== The task ==
In the records that follow, locate every line with "position" and extract it.

[[ Material to process, beginning ]]

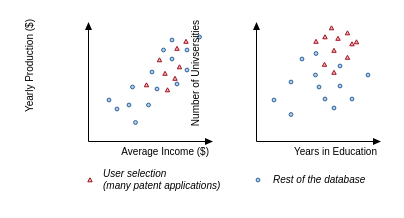
<!DOCTYPE html>
<html lang="en">
<head>
<meta charset="utf-8">
<title>Scatter plots with linked selection</title>
<style>
:root {
  --paper: #fff;
  --ink: #000;
  --rest-line: #2a6099;
  --rest-fill: #b4d0ee;
  --selection-line: #a01020;
  --selection-fill: #f4b8b8;
}
* { box-sizing: border-box; margin: 0; }
body {
  position: relative;
  width: 404px;
  height: 218px;
  overflow: hidden;
  background: var(--paper);
  color: var(--ink);
  font: 10px/12px "Liberation Sans", Arial, sans-serif;
  white-space: nowrap;
}
svg { display: block; }
.plot { position: absolute; top: 16px; width: 140px; height: 142px; }
.plot-income { left: 80px; }
.plot-education { left: 248px; }
.x-label { position: absolute; top: 130px; right: 11px; }
.y-label { position: absolute; writing-mode: vertical-rl; transform: rotate(180deg); }
.plot-income .y-label { left: -56px; bottom: 46px; }
.plot-education .y-label { left: -58px; bottom: 32px; }
.axes { fill: none; stroke: var(--ink); }
.arrow { fill: var(--ink); }
.rest { fill: var(--rest-fill); stroke: var(--rest-line); }
.selection { fill: var(--selection-fill); stroke: var(--selection-line); }
.legend {
  position: absolute;
  left: 85px;
  top: 168px;
  display: grid;
  grid-template-columns: 168px auto;
  align-items: center;
  font-style: italic;
}
.legend-item { display: flex; align-items: center; gap: 8px; }
.legend-item + .legend-item { gap: 10px; }
</style>
</head>
<body>
<figure class="plot plot-income">
  <svg width="140" height="130" viewBox="80 16 140 130" role="img" aria-label="Scatter plot of yearly production against average income">
    <defs>
      <circle id="dot" r="1.9"/>
      <path id="triangle" d="M0-2.2 2.2 1.8H-2.2Z"/>
      <g id="axis-pair">
        <path class="axes" d="M.5 6V119.5H118"/>
        <path class="arrow" d="M.5 0 4 8H-3ZM125 119.5 117 116V123Z"/>
      </g>
    </defs>
    <use href="#axis-pair" x="88" y="22"/>
    <g class="rest">
      <use href="#dot" x="109" y="100"/>
      <use href="#dot" x="117" y="109"/>
      <use href="#dot" x="129" y="105"/>
      <use href="#dot" x="132.5" y="87"/>
      <use href="#dot" x="135.5" y="122.5"/>
      <use href="#dot" x="148.5" y="105"/>
      <use href="#dot" x="157" y="89"/>
      <use href="#dot" x="152" y="72"/>
      <use href="#dot" x="163.5" y="50"/>
      <use href="#dot" x="172" y="40"/>
      <use href="#dot" x="172" y="59"/>
      <use href="#dot" x="187" y="50"/>
      <use href="#dot" x="187" y="70"/>
      <use href="#dot" x="177" y="84"/>
      <use href="#dot" x="199.5" y="37"/>
    </g>
    <g class="selection">
      <use href="#triangle" x="146.5" y="85"/>
      <use href="#triangle" x="167.5" y="90"/>
      <use href="#triangle" x="165" y="73.5"/>
      <use href="#triangle" x="175" y="78.5"/>
      <use href="#triangle" x="159.5" y="60"/>
      <use href="#triangle" x="179.5" y="67"/>
      <use href="#triangle" x="177" y="48.5"/>
      <use href="#triangle" x="186" y="41.5"/>
    </g>
  </svg>
  <span class="y-label">Yearly Production ($)</span>
  <span class="x-label">Average Income ($)</span>
</figure>

<figure class="plot plot-education">
  <svg width="140" height="130" viewBox="248 16 140 130" role="img" aria-label="Scatter plot of number of universities against years in education">
    <use href="#axis-pair" x="256" y="22"/>
    <g class="rest">
      <use href="#dot" x="274" y="100"/>
      <use href="#dot" x="291" y="114.5"/>
      <use href="#dot" x="291" y="82"/>
      <use href="#dot" x="302" y="59"/>
      <use href="#dot" x="316" y="53.5"/>
      <use href="#dot" x="315.5" y="75"/>
      <use href="#dot" x="319" y="87"/>
      <use href="#dot" x="325" y="99"/>
      <use href="#dot" x="334" y="108"/>
      <use href="#dot" x="352" y="99"/>
      <use href="#dot" x="340" y="86"/>
      <use href="#dot" x="340" y="66"/>
      <use href="#dot" x="368" y="75"/>
    </g>
    <g class="selection">
      <use href="#triangle" x="331.5" y="28"/>
      <use href="#triangle" x="316" y="41.5"/>
      <use href="#triangle" x="325" y="37"/>
      <use href="#triangle" x="338" y="38.5"/>
      <use href="#triangle" x="347.5" y="33"/>
      <use href="#triangle" x="334" y="50.5"/>
      <use href="#triangle" x="352" y="44"/>
      <use href="#triangle" x="356.5" y="42"/>
      <use href="#triangle" x="347.5" y="57.5"/>
      <use href="#triangle" x="324.5" y="64.5"/>
      <use href="#triangle" x="334" y="72.5"/>
    </g>
  </svg>
  <span class="y-label">Number of Univsersities</span>
  <span class="x-label">Years in Education</span>
</figure>

<div class="legend">
  <div class="legend-item">
    <svg class="selection" width="10" height="10" viewBox="-5 -5 10 10" aria-hidden="true"><use href="#triangle"/></svg>
    <span>User selection<br>(many patent applications)</span>
  </div>
  <div class="legend-item">
    <svg class="rest" width="10" height="10" viewBox="-5 -5 10 10" aria-hidden="true"><use href="#dot"/></svg>
    <span>Rest of the database</span>
  </div>
</div>
</body>
</html>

[[ Material to process, end ]]

== The answer ==
  position: relative;
.plot { position: absolute; top: 16px; width: 140px; height: 142px; }
.x-label { position: absolute; top: 130px; right: 11px; }
.y-label { position: absolute; writing-mode: vertical-rl; transform: rotate(180deg); }
  position: absolute;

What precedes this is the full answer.